* The explosion of 5G. While cell towers can handle hundreds of smartphones today, the high bandwidth of 5G – and the many devices that will soon be connected into it – will require a much larger distribution network. In addition to the towers, 5G nodes will need to be installed in places like streetlight poles or fire hydrants. And because 5G doesn’t penetrate walls and windows well, nodes will also need to go into buildings. These nodes will handle some of the traffic work so it’s not all going through the cell towers. All of this new 5G infrastructure will need skilled technicians to install it and manage it. This likely means that networking graduates will go out into the field, not just to pull fiber and cable but also to configure and connect the nodes into the network. The 5G market may also lead to new protocols and new hardware that students will need to know.

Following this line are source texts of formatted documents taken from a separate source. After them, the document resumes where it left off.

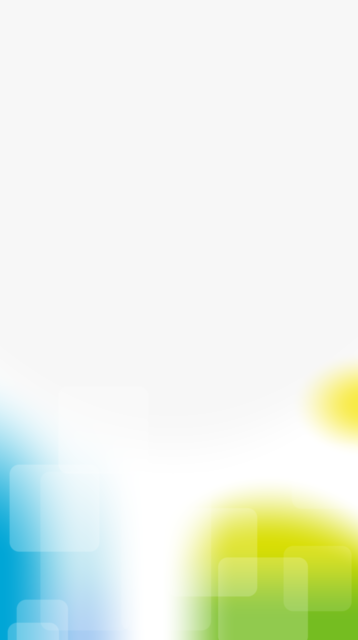
Reproduce this background procedurally as a WebGL 1 fragment shader.

```glsl
precision highp float;
// Soft blue, lime and yellow glows rising from the foot of a pale grey sheet,
// with a white halo between them and translucent rounded panels on top.
// Glows are smoothstep masks; panels are short chains of rounded boxes.

uniform vec2 u_resolution;

const float ASPECT = 0.558;
const vec3 PAPER = vec3(0.97);
const vec3 WHITE = vec3(1.0);
const vec3 DEEP_BLUE = vec3(0.0, 0.65, 0.84);
const vec3 PALE_BLUE = vec3(0.72, 0.89, 0.94);
const vec3 PERIWINKLE = vec3(0.66, 0.80, 0.95);
const vec3 LIME = vec3(0.85, 0.87, 0.02);
const vec3 LEAF = vec3(0.46, 0.74, 0.13);
const vec3 LEMON = vec3(0.97, 0.92, 0.28);

// One at or below lo, falling smoothly to zero at hi.
float fall(float lo, float hi, float x) {
  return 1.0 - smoothstep(lo, hi, x);
}

float roundedBox(vec2 p, vec2 halfSize, float radius) {
  vec2 q = abs(p) - halfSize + radius;
  return length(max(q, 0.0)) + min(max(q.x, q.y), 0.0) - radius;
}

// White veil left by two equal panels, the second offset by stride.
float panelPair(vec2 p, vec2 start, vec2 stride, vec2 halfSize, float alpha) {
  float pixel = 1.0 / u_resolution.y;
  float clear = 1.0;
  for (int i = 0; i < 2; i++) {
    vec2 center = start + float(i) * stride;
    float d = roundedBox(p - center, halfSize, 0.015);
    clear *= 1.0 - alpha * fall(-pixel, pixel, d);
  }
  return 1.0 - clear;
}

// White halo with a sagging upper rim.
vec3 addHalo(vec3 color, vec2 p) {
  float x = p.x - 0.27;
  float rim = 0.30 + 1.5 * x * x;
  return mix(color, WHITE, fall(-0.06, 0.06, p.y - rim));
}

// Blue column, deepest along the left border.
vec3 addBlue(vec3 color, vec2 p) {
  vec3 pale = mix(PALE_BLUE, PERIWINKLE, fall(0.0, 0.13, p.y));
  vec3 blue = mix(DEEP_BLUE, pale, smoothstep(0.0, 0.13, p.x));
  float mask = fall(0.13, 0.43, p.y + 0.5 * p.x) * fall(0.13, 0.23, p.x);
  return mix(color, blue, mask);
}

// Domed hill, lime at the crown and leaf green at the foot.
vec3 addGreen(vec3 color, vec2 p) {
  float x = p.x - 0.417;
  vec3 green = mix(LEAF, LIME, smoothstep(0.03, 0.155, p.y));
  float mask = smoothstep(0.25, 0.37, p.x);
  mask *= fall(0.145, 0.26, p.y + 2.2 * x * x);
  return mix(color, green, mask);
}

// Elliptical lemon glow at the right border.
vec3 addLemon(vec3 color, vec2 p) {
  float d = length((p - vec2(0.57, 0.368)) / vec2(0.118, 0.085));
  return mix(color, LEMON, fall(0.1, 1.0, d));
}

vec3 addPanels(vec3 color, vec2 p) {
  // Blue side: upper pair, tall faint pair, small pair.
  color = mix(color, WHITE, panelPair(p, vec2(0.161, 0.328),
    vec2(-0.076, -0.122), vec2(0.070, 0.068), 0.24));
  color = mix(color, WHITE, panelPair(p, vec2(0.133, 0.139),
    vec2(0.126, 0.0), vec2(0.070, 0.124), 0.13));
  color = mix(color, WHITE, panelPair(p, vec2(0.066, 0.023),
    vec2(-0.014, -0.036), vec2(0.040), 0.22));
  // Green side: stepped pair, faint pair near the border.
  color = mix(color, WHITE, panelPair(p, vec2(0.331, 0.137),
    vec2(0.079, -0.077), vec2(0.070, 0.069), 0.20));
  return mix(color, WHITE, panelPair(p, vec2(0.495, 0.096),
    vec2(0.013, 0.160), vec2(0.053, 0.051), 0.12));
}

void main() {
  vec2 p = gl_FragCoord.xy / u_resolution * vec2(ASPECT, 1.0);
  vec3 color = addHalo(PAPER, p);
  color = addBlue(color, p);
  color = addGreen(color, p);
  color = addLemon(color, p);
  gl_FragColor = vec4(addPanels(color, p), 1.0);
}
```
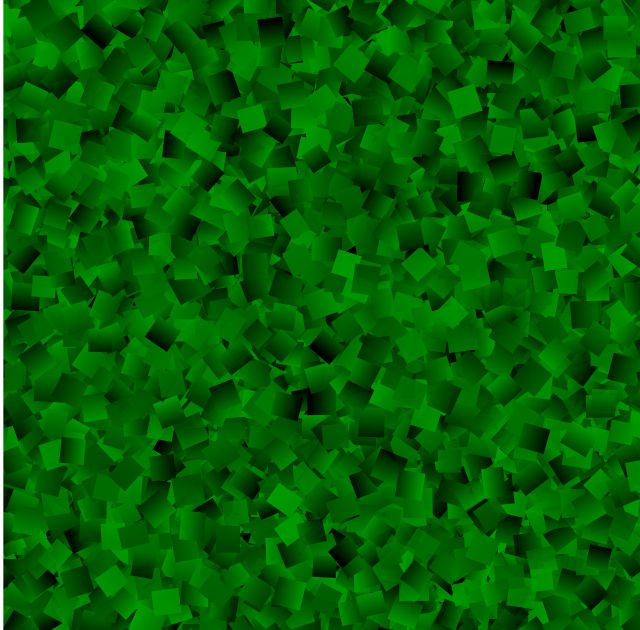
Give the GLSL for this background, as a Shadertoy shader.

```glsl
#define LAYERS 9
#define CELL 0.045
#define HALF_SIDE vec2(0.0165, 0.0235)
#define TONE vec2(0.34, 0.63)
#define SHADE 0.44
#define OPACITY vec2(0.8, 1.0)
#define MARGIN 0.0052
#define MARGIN_COLOR vec3(1.0)

vec4 hash4(vec3 p) {
    vec4 q = fract(p.xyzx * vec4(0.1031, 0.1030, 0.0973, 0.1099));
    q += dot(q, q.wzxy + 33.33);
    return fract((q.xxyz + q.yzzw) * q.zywx);
}

mat2 rotation(float angle) {
    float c = cos(angle), s = sin(angle);
    return mat2(c, s, -s, c);
}

float boxDistance(vec2 p, vec2 halfSize) {
    vec2 d = abs(p) - halfSize;
    return max(d.x, d.y);
}

// Paints one shaded, slightly translucent rectangle over the green value
float paintLeaf(float green, vec2 p, vec3 id, float pixel) {
    vec4 place = hash4(id);
    vec4 look = hash4(id + 71.7);
    vec2 center = (id.xy + place.xy) * CELL;
    vec2 local = rotation(6.2832 * place.z) * (p - center);
    vec2 halfSize = mix(HALF_SIDE.xx, HALF_SIDE.yy, vec2(place.w, look.w));

    float coverage = clamp(0.5 - boxDistance(local, halfSize) / pixel, 0.0, 1.0);
    float ramp = clamp(0.5 + 0.5 * local.y / halfSize.y, 0.0, 1.0);
    float tone = mix(TONE.x, TONE.y, look.x) - SHADE * look.y * ramp;
    float opacity = mix(OPACITY.x, OPACITY.y, look.z);
    return mix(green, max(tone, 0.0), coverage * opacity);
}

void mainImage(out vec4 fragColor, in vec2 fragCoord) {
    float pixel = 1.0 / iResolution.x;
    vec2 uv = fragCoord * pixel;
    float green = 0.3;

    // Each layer is a turned grid, so the stacking has no common direction
    for (int layer = 0; layer < LAYERS; layer++) {
        float depth = float(layer);
        vec2 p = rotation(2.4 * depth) * uv + 3.0 + 0.37 * depth;
        vec2 cell = floor(p / CELL);
        for (int y = -1; y <= 1; y++)
            for (int x = -1; x <= 1; x++) {
                vec3 id = vec3(cell + vec2(x, y), 13.0 * depth);
                green = paintLeaf(green, p, id, pixel);
            }
    }

    // Pale strip along the left side
    float strip = clamp(0.5 + (MARGIN - uv.x) / pixel, 0.0, 1.0);
    vec3 color = mix(vec3(0.0, green, 0.0), MARGIN_COLOR, strip);
    fragColor = vec4(color, 1.0);
}
```
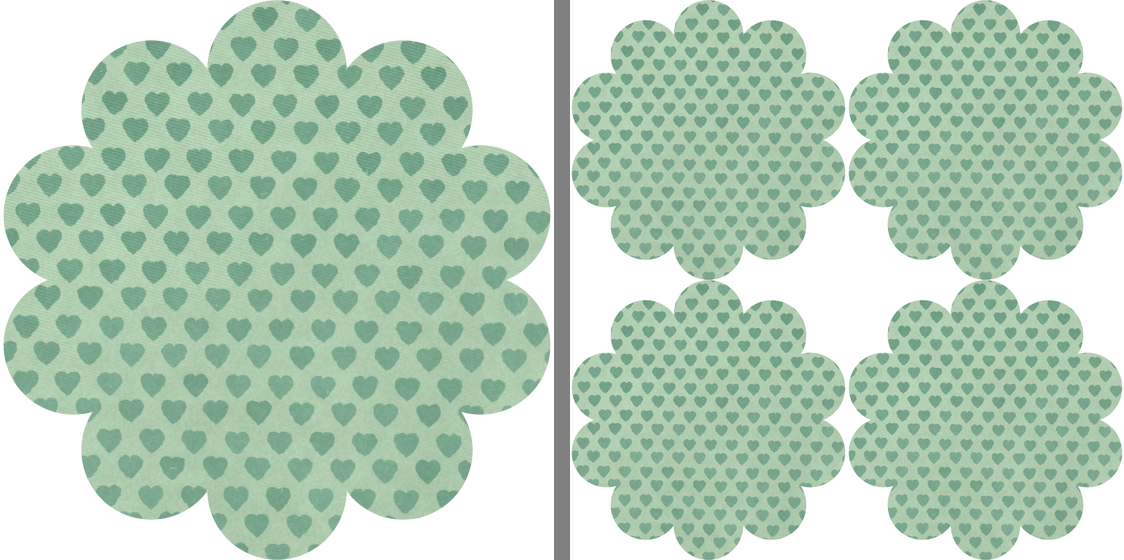
Left: one tile. Right: repeated 2 by 2.
This pattern is drawn by a Shadertoy shader. Its source:

```glsl
float hash(vec2 p) {
    vec3 q = fract(p.xyx * vec3(0.1031, 0.1030, 0.0973));
    q += dot(q, q.yzx + 33.33);
    return fract((q.x + q.y) * q.z);
}

// Value noise over the unit canvas, wrapping after a whole number of cells
float noise(vec2 uv, vec2 cells) {
    vec2 p = uv * cells, i = floor(p), f = fract(p);
    f = f * f * (3.0 - 2.0 * f);
    float a = hash(mod(i, cells));
    float b = hash(mod(i + vec2(1, 0), cells));
    float c = hash(mod(i + vec2(0, 1), cells));
    float d = hash(mod(i + vec2(1, 1), cells));
    return mix(mix(a, b, f.x), mix(c, d, f.x), f.y);
}

// Plump heart of half width one: round lobe above, long arc down to the tip
float heart(vec2 p) {
    p.x = abs(p.x);
    vec2 lobe = vec2(0.42, 0.32), axis = vec2(0.906, -0.423);
    vec2 q = p - lobe;
    bool below = axis.x * q.y - axis.y * q.x < 0.0;
    return below ? length(q + 1.93 * axis) - 2.5 : length(q) - 0.57;
}

// Ten round petals around a filled centre
float scallop(vec2 p) {
    float d = length(p) - 0.375;
    for (int i = 0; i < 10; i++) {
        float a = 6.2831853 * float(i) / 10.0;
        d = min(d, length(p - 0.375 * vec2(1.02 * sin(a), cos(a))) - 0.1245);
    }
    return d;
}

// Staggered rows of hearts, turned by a slight angle
float heartMask(vec2 p, float wobble, float pixel, out float tone) {
    float c = cos(0.0165), s = sin(0.0165);
    vec2 pitch = vec2(0.0759, 0.0502);
    vec2 q = mat2(c, s, -s, c) * (p - vec2(0.009, 0.0104));
    float row = floor(q.y / pitch.y + 0.5);
    float odd = mod(row, 2.0);
    float column = floor(q.x / pitch.x - 0.5 * odd + 0.5);
    vec2 id = vec2(column, row) + 50.0;
    vec2 local = q - pitch * vec2(column + 0.5 * odd, row);
    local.y -= 0.003 * odd;
    local -= 0.0014 * (vec2(hash(id), hash(id + 71.0)) - 0.5);
    tone = hash(id + 137.0) - 0.5;
    float size = 0.0228 * (1.0 + 0.04 * (hash(id + 29.0) - 0.5));
    float soft = max(0.07, 0.8 * pixel / size);
    return 1.0 - smoothstep(-soft, soft, heart(local / size) + wobble);
}

void mainImage(out vec4 fragColor, in vec2 fragCoord) {
    vec2 uv = fragCoord / iResolution.xy;
    vec2 p = (fragCoord - 0.5 * iResolution.xy) / iResolution.y;
    float pixel = 1.0 / iResolution.y;

    // Printed hearts with slightly ragged edges
    float tone;
    float ragged = 0.12 * (noise(uv, vec2(150)) - 0.5);
    float ink = heartMask(p, ragged, pixel, tone);
    float upper = smoothstep(0.3, 0.75, uv.y + 0.25 * (0.5 - uv.x));
    vec3 ground = mix(vec3(0.675, 0.785, 0.668), vec3(0.705, 0.815, 0.7), 0.3 + 0.6 * upper);
    vec3 print = mix(vec3(0.485, 0.655, 0.56), vec3(0.455, 0.64, 0.54), upper);
    print += 0.03 * tone;
    vec3 color = mix(ground, print, ink);

    // Twill weave, cloudy shading and fine grain
    float twill = sin(6.2831853 * dot(uv, vec2(50, 180)));
    float weave = twill * mix(0.007, 0.022, upper) * (0.4 + noise(uv, vec2(14)));
    float cloud = 0.03 * (noise(uv, vec2(5)) - 0.5) + 0.025 * (noise(uv, vec2(34)) - 0.5);
    float grain = 0.04 * (noise(uv, vec2(250)) - 0.5);
    color += weave + cloud + grain;

    // Sparse pale flecks of wear
    float fleck = smoothstep(0.93, 1.0, noise(uv, vec2(110))) * noise(uv, vec2(23));
    color = mix(color, vec3(0.73, 0.83, 0.7), 0.6 * fleck);

    // Scalloped cloth on white
    float cloth = 1.0 - smoothstep(-0.7 * pixel, 0.7 * pixel, scallop(p));
    fragColor = vec4(mix(vec3(1.0), color, cloth), 1.0);
}
```
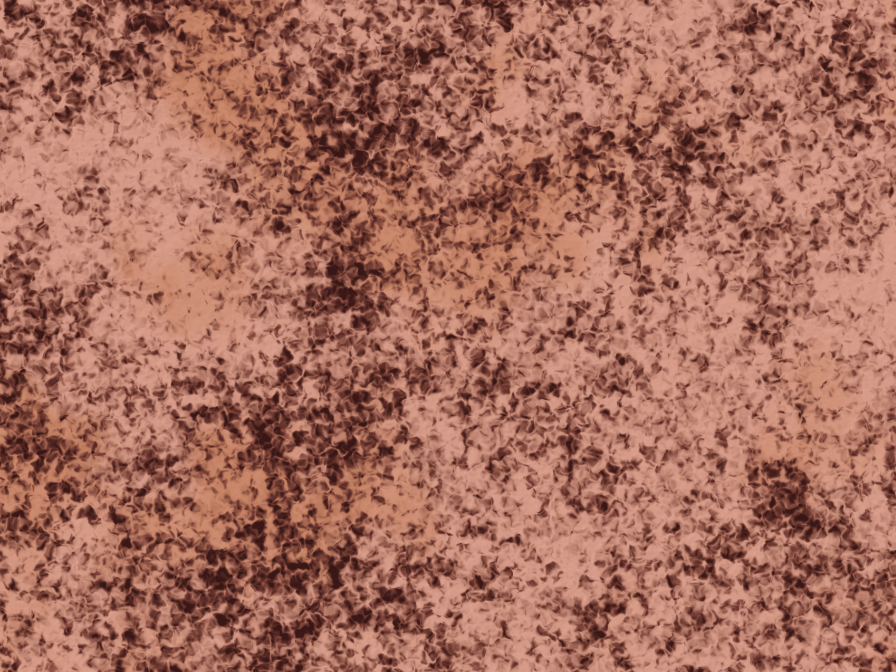
Write a Shadertoy shader that draws this texture.

```glsl
// Weathered pink plaster with ochre stains and clustered maroon specks.
// Cellular and fractal grain is biased by broad clouds, then mapped to
// coverage so that specks gather into dark, ragged patches.

vec2 hash2(vec2 p) {
    vec3 q = fract(p.xyx * vec3(0.1031, 0.1030, 0.0973));
    q += dot(q, q.yzx + 33.33);
    return fract((q.xx + q.yz) * q.zy);
}

float valueNoise(vec2 p) {
    vec2 cell = floor(p), f = fract(p);
    f = f * f * (3.0 - 2.0 * f);
    float low = mix(hash2(cell).x, hash2(cell + vec2(1, 0)).x, f.x);
    float high = mix(hash2(cell + vec2(0, 1)).x, hash2(cell + vec2(1, 1)).x, f.x);
    return mix(low, high, f.y);
}

// Layered noise, centred on zero
float fbm(vec2 p, int octaves) {
    float sum = 0.0, total = 0.0, weight = 1.0;
    for (int i = 0; i < octaves; i++) {
        sum += weight * valueNoise(p);
        total += weight;
        weight *= 0.6;
        p = mat2(1.68, 1.26, -1.26, 1.68) * p + 17.3;
    }
    return sum / total - 0.5;
}

// Cellular noise: distance to the nearest scattered point
float cellular(vec2 p) {
    vec2 cell = floor(p), f = fract(p);
    float nearest = 4.0;
    for (int y = -1; y <= 1; y++) {
        for (int x = -1; x <= 1; x++) {
            vec2 offset = vec2(x, y);
            vec2 delta = offset + hash2(cell + offset) - f;
            nearest = min(nearest, dot(delta, delta));
        }
    }
    return sqrt(nearest);
}

void mainImage(out vec4 fragColor, in vec2 fragCoord) {
    vec2 p = fragCoord / iResolution.y + 3.0;

    // Broad clouds decide where the specks gather
    float clouds = fbm(p * 4.0, 4);

    // Small warp breaks the round outlines of the cells
    vec2 warp = vec2(fbm(p * 70.0, 2), fbm(p * 70.0 + 41.0, 2));
    vec2 q = p + 0.014 * warp;
    float grain = 0.4 * (0.46 - cellular(q * 62.0))
                + 0.3 * (0.46 - cellular(q * 115.0 + 9.0))
                + 0.7 * fbm(q * 52.0 + 5.0, 3);
    float grime = grain + 0.75 * clouds;

    // Plaster: pale pink with dusty smears and a faint rough relief
    vec3 palePink = vec3(0.84, 0.61, 0.535);
    vec3 dustyPink = vec3(0.72, 0.49, 0.42);
    float dust = grime + 0.25 * fbm(p * 20.0 + 60.0, 3);
    vec3 color = mix(palePink, dustyPink, smoothstep(-0.22, 0.08, dust));
    vec2 lightStep = vec2(-0.002, 0.003);
    color += 0.07 * (fbm(p * 95.0, 2) - fbm((p + lightStep) * 95.0, 2));

    // Ochre stains in a few soft regions
    float stain = smoothstep(0.05, 0.28, fbm(p * vec2(3.6, 3.0) + 83.0, 4));
    color = mix(color, vec3(0.75, 0.46, 0.31), 0.5 * stain);

    // Specks: brown rims deepening to maroon and near black cores
    vec3 rimBrown = vec3(0.47, 0.25, 0.21);
    vec3 coreMaroon = vec3(0.22, 0.09, 0.085);
    vec3 speck = mix(rimBrown, coreMaroon, smoothstep(0.13, 0.41, grime));
    color = mix(color, speck, smoothstep(-0.03, 0.22, grime));

    fragColor = vec4(color, 1.0);
}
```
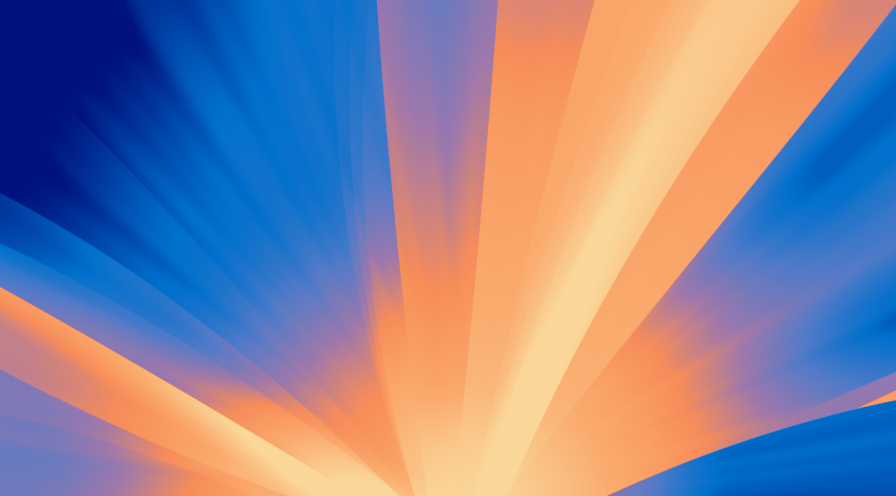
Write a Shadertoy shader that draws this background.

```glsl
// Maps heat 0..1 from navy through violet and orange to cream.
vec3 heatColor(float heat) {
    vec3 ramp[7] = vec3[7](
        vec3(0.00, 0.07, 0.49), vec3(0.00, 0.44, 0.80), vec3(0.33, 0.48, 0.78),
        vec3(0.62, 0.47, 0.67), vec3(0.97, 0.55, 0.35), vec3(0.98, 0.67, 0.43),
        vec3(0.98, 0.84, 0.60));
    vec3 color = ramp[0];
    for (int i = 1; i < 7; i++)
        color = mix(color, ramp[i], clamp(heat * 6.0 - float(i - 1), 0.0, 1.0));
    return color;
}

// Quadratic fold line.
float curve(float t, float a, float b, float c) {
    return a + t * (b + t * c);
}

// Antialiased side of a fold.
float side(float d) {
    return clamp(d / max(fwidth(d), 1e-5) + 0.5, 0.0, 1.0);
}

float fade(float from, float to, float v) {
    return 1.0 - smoothstep(from, to, v);
}

void mainImage(out vec4 fragColor, in vec2 fragCoord) {
    vec2 p = fragCoord / iResolution.xy * vec2(1.803, 1.0);
    float x = p.x, y = p.y;
    vec2 ray = p - vec2(0.94, -0.02);
    float r = length(ray);
    float angle = atan(ray.x, ray.y);

    // Fine streaks fanning out of the focus
    float streak = sin(angle * 31.0 + 1.2 * sin(angle * 13.0 + r))
                 + 0.6 * sin(angle * 67.0 + 2.0) + 0.4 * sin(angle * 113.0 - r);
    streak *= 0.013 * smoothstep(0.1, 0.7, r);

    // Main fold distances
    float columnLeft = x - curve(y, 0.86, -0.136, 0.034);
    float columnRight = x - curve(y, 0.913, 0.107, -0.018);
    float fanRight = x - curve(y, 1.015, 0.76, 0.10) + 0.065 * y * y * y;
    float bandTop = y - curve(x, 0.422, -0.56, -0.04);
    float bandBottom = y - curve(x, 0.255, -0.52, 0.14);

    // Blue left wing
    float left = mix(0.74, 0.19, smoothstep(0.15, 0.75, r));
    left -= 0.2 * smoothstep(0.65, 1.25, r) * fade(0.1, 0.72, x);
    float steep = x - curve(y, 0.84, -0.68, 0.122);
    left -= 0.03 * fade(-0.08, 0.02, steep) * smoothstep(0.3, 0.8, r);
    float upper = curve(x, 0.917, -0.95, -0.2) - y;
    left += 0.025 * side(upper) * fade(0.0, 0.3, upper);
    left += 0.075 * side(curve(x, 0.611, -0.52, -0.3) - y);
    left += 0.05 * side(curve(x, 0.51, -0.47, -0.2) - y);
    left += 0.17 * fade(0.0, 0.13, bandTop);
    for (int k = 0; k < 3; k++) {
        float pleat = x - curve(y, 0.835, -0.36, 0.2) - float(k) * 0.035 * y;
        left += 0.045 * side(pleat) * fade(0.5, 1.3, y);
    }
    float heat = left + streak;

    // Warm band and violet corner at lower left
    float band = 0.57 + 0.38 * smoothstep(0.0, 0.7, x) + 0.15 * fade(0.0, 0.09, -bandTop);
    heat = mix(heat, band + streak * 0.5, side(-bandTop) * side(0.8 - x));
    float corner = 0.43 + 0.42 * smoothstep(0.05, 0.6, x)
                 - 0.04 * side(curve(x, 0.165, -0.22, -0.2) - y);
    heat = mix(heat, corner + streak, side(-bandBottom) * side(0.7 - x));

    // Violet column cooling toward the top
    float column = curve(y, 0.97, -0.85, 0.28)
                 + 0.08 * fade(0.0, 0.08, min(columnLeft, -columnRight)) * y;
    heat = mix(heat, column + streak * 0.8, side(columnLeft));

    // Orange fan with pleats and a cream core
    float stripEdge = curve(y, 0.951, 0.215, 0.031);
    float core = curve(y, 0.986, 0.36, 0.155);
    float rightPleat = x - curve(y, 1.02, 0.43, 0.16);
    float fan = 0.93 - 0.25 * y - 0.06 * smoothstep(0.75, 1.0, y);
    float offset = (x - core) / (0.03 + 0.1 * y);
    float center = 0.79 + 0.14 * (1.0 - y) * (1.0 - y)
                 + (0.15 - 0.05 * y) * exp(-offset * offset);
    for (int k = 1; k < 4; k++)
        center += 0.02 * side(x - mix(stripEdge, core, float(k) / 4.0));
    fan = mix(fan, center, side(x - stripEdge));
    float outer = 0.90 - 0.21 * y
                - 0.09 * smoothstep(0.7, 1.0, y) * smoothstep(0.0, 0.12, rightPleat);
    fan = mix(fan, outer, side(rightPleat));
    heat = mix(heat, fan + streak * 0.4, side(columnRight));

    // Blue right wing
    float right = mix(0.85, 0.22, smoothstep(0.2, 1.0, r));
    right += 0.08 * sin(angle * 19.0 + 1.5) * smoothstep(0.5, 1.0, r);
    heat = mix(heat, right + streak, side(fanRight));

    // Thin warm sliver above the lower right blue
    float s = x - 1.221;
    float sliverTop = 0.43 * s - y;
    float blueTop = curve(s, 0.0, 0.46, -0.22) - y;
    float sliver = mix(0.72, 0.47, smoothstep(0.0, 0.5, s));
    sliver = mix(sliver, 0.75, side(0.193 + 0.47 * (s - 0.582) + 0.02 - y));
    heat = mix(heat, sliver, side(sliverTop) * side(s));
    float lower = 0.16 + 0.26 * fade(0.0, 0.25, s) - 0.03 * smoothstep(0.0, 0.15, blueTop);
    heat = mix(heat, lower + streak, side(blueTop) * side(s));

    // Glow at the focus
    heat = mix(heat, 1.0, 0.9 * fade(0.0, 0.28, length(p - vec2(0.98, -0.02))));
    fragColor = vec4(heatColor(clamp(heat, 0.0, 1.0)), 1.0);
}
```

This massive transition to 5G will be happening in the next 3-5 years. Here’s a recent Fortune article explaining how 5G will change how we live.
* Moving to the cloud. While many large companies may have already transitioned to the cloud, small and mid-sized companies are still making the move. Companies may think it’s a simple process and find obvious appeal in the flexibility and scalability cloud computing offers, but organizational culture must change. Customers often attempt to recreate their on-premise data center in the cloud, but in some cases that’s a needlessly costly and inefficient approach. This is why companies need IT technicians that can help with the cloud architecture to help design and implement the best solution for a company’s unique situation. Many foresee that most companies will employ a hybrid cloud model (half in the cloud, half on-prem) for the next 12 years or so. An interesting aside to this conversation came from one BILT member who reported on some of his clients who are now trying to migrate from the cloud back to an on-premise environment to take advantage of hardware that is now faster and smaller, which isn’t always easy. If a company moves to the cloud and ties to an Azure or AWS stack and they start designing around that, it can be very costly to then migrate back. Those vendors design sticky services that are intended to make you stay with them. The point is that sometimes it might make more sense to stay on-premise.
* The ongoing development of autonomous vehicles. Whether on the ground or in the sky (AAV is the newest acronym you need to know – autonomous aerial vehicles), wireless networking will be a key component to the adoption of autonomous vehicles. China’s EHang has already contracted with cities to deliver AAVs and Uber right here in Frisco, Texas (National CTC’s hometown) announced the construction of a building terminal for flying vehicles.
* Continued concerns about cybersecurity. The BILT members made a handful of separate comments related to making sure curriculum keeps students focused on security management best practices. Remember that in most cases, the first person in the company to deal with security threats is the IT technician.
- Hackers will continue to target “internet of things” devices and sensors because their poor security makes them vulnerable to intrusion.
- Keeping systems segregated during the testing phase is essential. Better to run tests on a new system in a safe, isolated environment than to tie it into the actual network and run the risk of unintended vulnerabilities.
- Between 70%-80% of security problems are at the access point; that is, intrusions come from the user, whether it’s poor password management or an unsecure log-in location.